The U.S. Navy, Marine Corps, and Coast Guard all use the Aviation Selection Test Battery as part of the criteria for gaining acceptances into officer aviation programs. For aspiring aviators who wish to build their career in any of those branches of the armed forces, a good performance on the Aviation Selection Test Battery is required. While there are three versions of the test in existence, all of them feature the same number of questions, time limit, and topics. In all, the ASTB is approximately a two and a half hour test.
The goal of this test is to identify the best candidates for aviation training programs in these three sections of the military. Because aviation training and practice are so expensive and time consuming, applicants have to be carefully screened so that only viable individuals are included in the program. The positions within these programs are highly desirable, and the competition to achieve a high score on this test and gain entry into a program can be quite fierce.
A total of three attempts at the Aviation Selection Test Battery can be taken by any one individual. Each attempt has to be on a different form of the test – so that no one form of the test is taken more than once. After the first attempt at the test, an individual must wait at least 30 days before attempting it again. If a third attempt is needed, another 90 days must pass before that test can be administered. There is no possibility of waiving those waiting periods, so careful planning is important to make sure scores are available at the proper times for application to the aviation program that is desired.
In all, there are six subtests that make up the whole of the Aviation Selection Test Battery.

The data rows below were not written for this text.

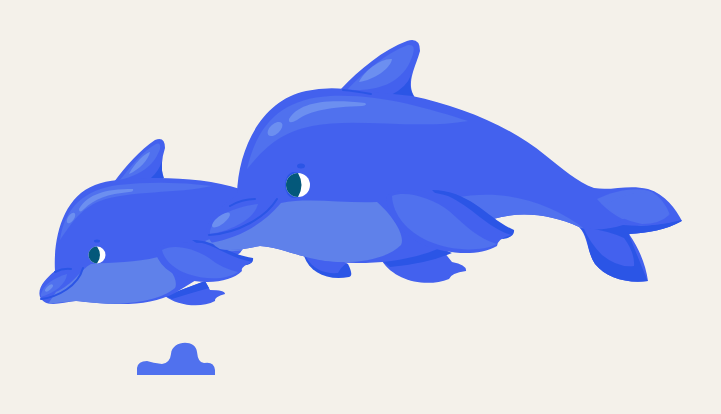
<!DOCTYPE html>
<html lang="en">
<head>
<meta charset="utf-8">
<title>Two dolphins</title>
<style>
:root {
  --paper: #f4f1ea;
  --body: #4361ee;
  --deep: #2b55e6;
  --soft: #5071ee;
  --belly: #5f81ea;
  --shine: #6c8ff0;
  --iris: #04587a;
  --eye-white: #ffffff;
}
html, body { margin: 0; background: var(--paper); overflow: hidden; }
svg { display: block; width: 721px; height: 414px; }
.body { fill: var(--body); }
.deep { fill: var(--deep); }
.soft { fill: var(--soft); }
.belly { fill: var(--belly); }
.shine { fill: var(--shine); }
.iris { fill: var(--iris); }
.eye-white { fill: var(--eye-white); }
.mouth { fill: none; stroke: var(--deep); stroke-width: 2; stroke-linecap: round; }
</style>
</head>
<body>
<svg viewBox="0 0 721 414" role="img" aria-label="A small dolphin swimming ahead of a large dolphin">
  <defs>
    <clipPath id="calf-shape">
      <path d="M40 297C37 288 46 278 55 271C53 238 63 197 95 185Q105 181 118 180C160 176 205 178 240 189L262 220L240 253L175 293C150 306 120 306 76 301C62 302 46 309 40 297Z"/>
    </clipPath>
    <clipPath id="mother-shape">
      <path d="M207 233C205 222 217 208 237 195C238 148 262 100 306 91Q325 87 345 89L412 96C460 106 510 126 545 155C563 169 577 182 594 188C612 191 628 184 648 189C665 194 676 209 682 221C666 230 648 233 629 234C640 250 646 266 648 281C628 284 606 278 595 264C587 252 588 236 579 227C551 214 520 211 493 219L440 248C408 262 368 265 332 262C300 258 280 247 260 246C247 248 233 252 220 249Q209 243 207 233Z"/>
    </clipPath>
  </defs>

  <g id="calf">
    <path class="body" d="M114 182C126 166 140 150 155 140Q165 136 165 148Q160 163 163 178L166 184Z"/>
    <path class="deep" d="M151 178Q159 171 162 161Q161 171 164 178Z"/>
    <path class="soft" d="M120 180C131 166 144 150 156 144Q161 142 160 149C155 163 144 174 120 180Z"/>
    <path class="shine" d="M129 174C132 167 143 154 150 152C149 159 139 170 129 174Z"/>
    <path class="body" d="M165 296C176 305 200 309 215 301Q214 297 225 294Q225 290 210 290L205 281Z"/>
    <path class="deep" d="M165 296L205 281L209 288Q188 294 172 299Z"/>
    <g clip-path="url(#calf-shape)">
      <rect class="body" x="36" y="174" width="230" height="134"/>
      <path class="soft" d="M60 240C65 207 84 190 118 185Q165 180 212 186C176 194 130 190 100 201C80 209 71 224 60 240Z"/>
      <path class="belly" d="M56 292C74 284 80 270 91 264C114 262 135 263 158 257C169 266 179 280 175 288C159 302 115 308 77 301Q61 302 48 304Z"/>
      <path class="belly" d="M205 241Q230 231 254 234L249 250L220 252Z"/>
    </g>
    <path class="shine" d="M79 209C88 194 105 189 133 189Q134 192 129 192C108 194 94 199 84 209Q79 214 79 209Z"/>
    <ellipse class="shine" cx="71" cy="218" rx="3" ry="6" transform="rotate(35 71 218)"/>
    <path class="soft" d="M41 294C44 284 54 278 67 274C66 284 56 292 41 297Z"/>
    <ellipse class="shine" cx="49" cy="288" rx="2" ry="5" transform="rotate(48 49 288)"/>
    <path class="mouth" d="M41 299C58 297 78 286 83 268M55 272Q63 268 71 269"/>
    <path class="deep" d="M192 240C216 240 227 254 253 258Q254 263 247 265L218 258Z"/>
    <path class="body" d="M155 249C166 242 185 242 202 243C216 246 228 257 252 262Q240 267 242 271C233 280 215 284 194 281C175 278 157 266 155 249Z"/>
    <path class="soft" d="M162 250C174 243 196 249 209 258Q221 268 238 272C227 280 205 280 188 274C173 269 164 259 162 250Z"/>
    <g id="calf-eye">
      <circle class="eye-white" cx="97" cy="255" r="8.5"/>
      <path class="iris" d="M97 246.500A8.500 8.500 0 0 0 97 263.500Q103 255 97 246.500Z"/>
      <ellipse class="deep" cx="97" cy="241" rx="3" ry="1.500"/>
    </g>
  </g>

  <g id="mother">
    <path class="body" d="M341 89C360 69 383 50 407 41Q420 37 420 51C416 66 406 82 414 96L418 104H350Z"/>
    <path class="deep" d="M391 95Q407 87 411 75Q408 87 414 97Z"/>
    <path class="soft" d="M347 90C363 73 386 53 408 45Q416 44 413 54C406 78 386 92 347 90Z"/>
    <path class="shine" d="M359 82C364 71 381 58 392 59C391 68 374 80 359 82Z"/>
    <path class="deep" d="M304 256C310 273 328 281 349 277Q354 276 348 264L340 260Z"/>
    <path class="body" d="M306 257C313 270 326 274 338 273Q341 267 347 263Z"/>
    <path class="body" d="M382 261C395 281 426 288 449 279Q451 273 466 271Q467 265 452 262L440 247Z"/>
    <path class="deep" d="M382 261L438 247L452 253Q426 264 390 267Z"/>
    <g clip-path="url(#mother-shape)">
      <rect class="body" x="200" y="80" width="490" height="210"/>
      <path class="soft" d="M247 169C258 122 283 99 330 96C382 94 426 108 468 121C418 130 354 117 312 126C278 133 263 150 247 169Z"/>
      <path class="belly" d="M210 243C240 238 263 224 281 203C310 197 347 204 377 202C391 214 406 235 401 245C380 266 325 267 286 252Q265 244 244 250L207 252Z"/>
      <path class="soft" d="M455 198C501 188 549 201 586 230L570 224Q531 210 490 222Z"/>
      <path class="soft" d="M597 199C615 190 638 186 652 192Q664 199 670 215Q663 225 641 226Q614 219 597 199Z"/>
      <path class="deep" d="M580 228Q601 232 623 225Q650 228 682 220L674 235H629L648 282C628 286 604 280 594 264C586 251 590 237 580 228Z"/>
      <path class="body" d="M583 227Q609 231 624 238Q635 253 634 266Q618 268 602 255Q590 243 583 227ZM617 222Q650 230 680 219L650 206Z"/>
      <path class="soft" d="M604 205Q630 189 653 193Q665 202 669 215Q660 224 642 224Q617 219 604 205Z"/>
    </g>
    <path class="mouth" d="M343 90Q355 91 371 94"/>
    <path class="shine" d="M289 119C298 103 325 98 365 103Q368 105 362 106C331 107 311 110 297 120Q288 125 289 119Z"/>
    <ellipse class="shine" cx="275" cy="129" rx="5" ry="9" transform="rotate(48 275 129)"/>
    <path class="soft" d="M210 231C213 217 233 207 258 204C254 219 233 230 210 234Z"/>
    <ellipse class="shine" cx="221" cy="220" rx="4" ry="11" transform="rotate(52 221 220)"/>
    <path class="mouth" d="M209 235C239 233 266 217 277 199M230 206Q242 199 255 199"/>
    <path class="deep" d="M432 190C470 190 488 219 514 230Q515 237 503 239L465 224Z"/>
    <path class="body" d="M386 196C400 187 427 190 448 196C471 206 490 230 512 235Q498 238 497 246C477 257 448 254 423 245C402 235 387 217 386 196Z"/>
    <path class="soft" d="M392 196C407 190 434 199 449 211C467 227 479 239 497 244C478 253 449 250 428 241C407 231 393 215 392 196Z"/>
    <g id="mother-eye">
      <ellipse class="deep" cx="294" cy="185" rx="9" ry="13"/>
      <circle class="eye-white" cx="298" cy="185" r="12"/>
      <path class="iris" d="M298 173A12 12 0 0 0 298 197Q305 185 298 173Z"/>
      <ellipse class="deep" cx="301" cy="166" rx="4" ry="2.500"/>
    </g>
  </g>

  <path id="splash" class="soft" d="M137 375V368Q138 361 147 361Q153 363 162 364Q170 363 171 354C172 340 196 339 197 352Q198 363 204 363Q214 361 215 370V375Z"/>
</svg>
</body>
</html>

Each of the subtests is timed individually and covers a different topic. The combination of scores from all of these sections will create an overall score that helps place the applicant into a ranking with others trying to gain entry into aviation programs.
The first subtest is a math skills test, and it includes 30 questions. These are math questions not unlike what would be found on a high school or college entry exam. Some of the questions are rather basic, but a few of the questions move into more complex areas of mathematics. For the second subtest, reading skills are examined. There are 27 questions in this section, and it is focused on reading comprehension. Careful reading of all of the instructions with each question is important to success in this subtest.
The third subtest on the ASTB is the mechanical comprehension test, which examines mechanical aptitude over a variety of subjects with 30 total questions. The level of knowledge needed for this test can be compared to a high school physics course, with things like pressure, volume, velocity, engines, gears, and more being quizzed. On the fourth subtest, spatial relations are tested. This section is called the spatial apperception test, and includes 25 questions. Visual orientation is the key in this section, with views from the cockpit being provided for the test taker to choose from.
The aviation and nautical information test is fifth on the list, and it includes 30 questions. Aviation history, nautical terms, aerodynamics, flight rules, and more are covered within this section. A general study of aviation from commonly available sources will help to prepare for this portion of the test. The aviation supplemental test is the final subtest, and it has 34 questions that need to be answered. This section may contain various topics from other parts of the test that delve further into some of the areas that were covered previously.
A career in aviation within the military will never get off the ground without a good performance on the Aviation Selection Test Battery. As with any test, good preparation is the key to finishing with a good score and increasing your chances of being accepted into a program. Working through sample questions and making sure to study up on the various topics that comprise the test will help you work through the nerves and perform your best on test day.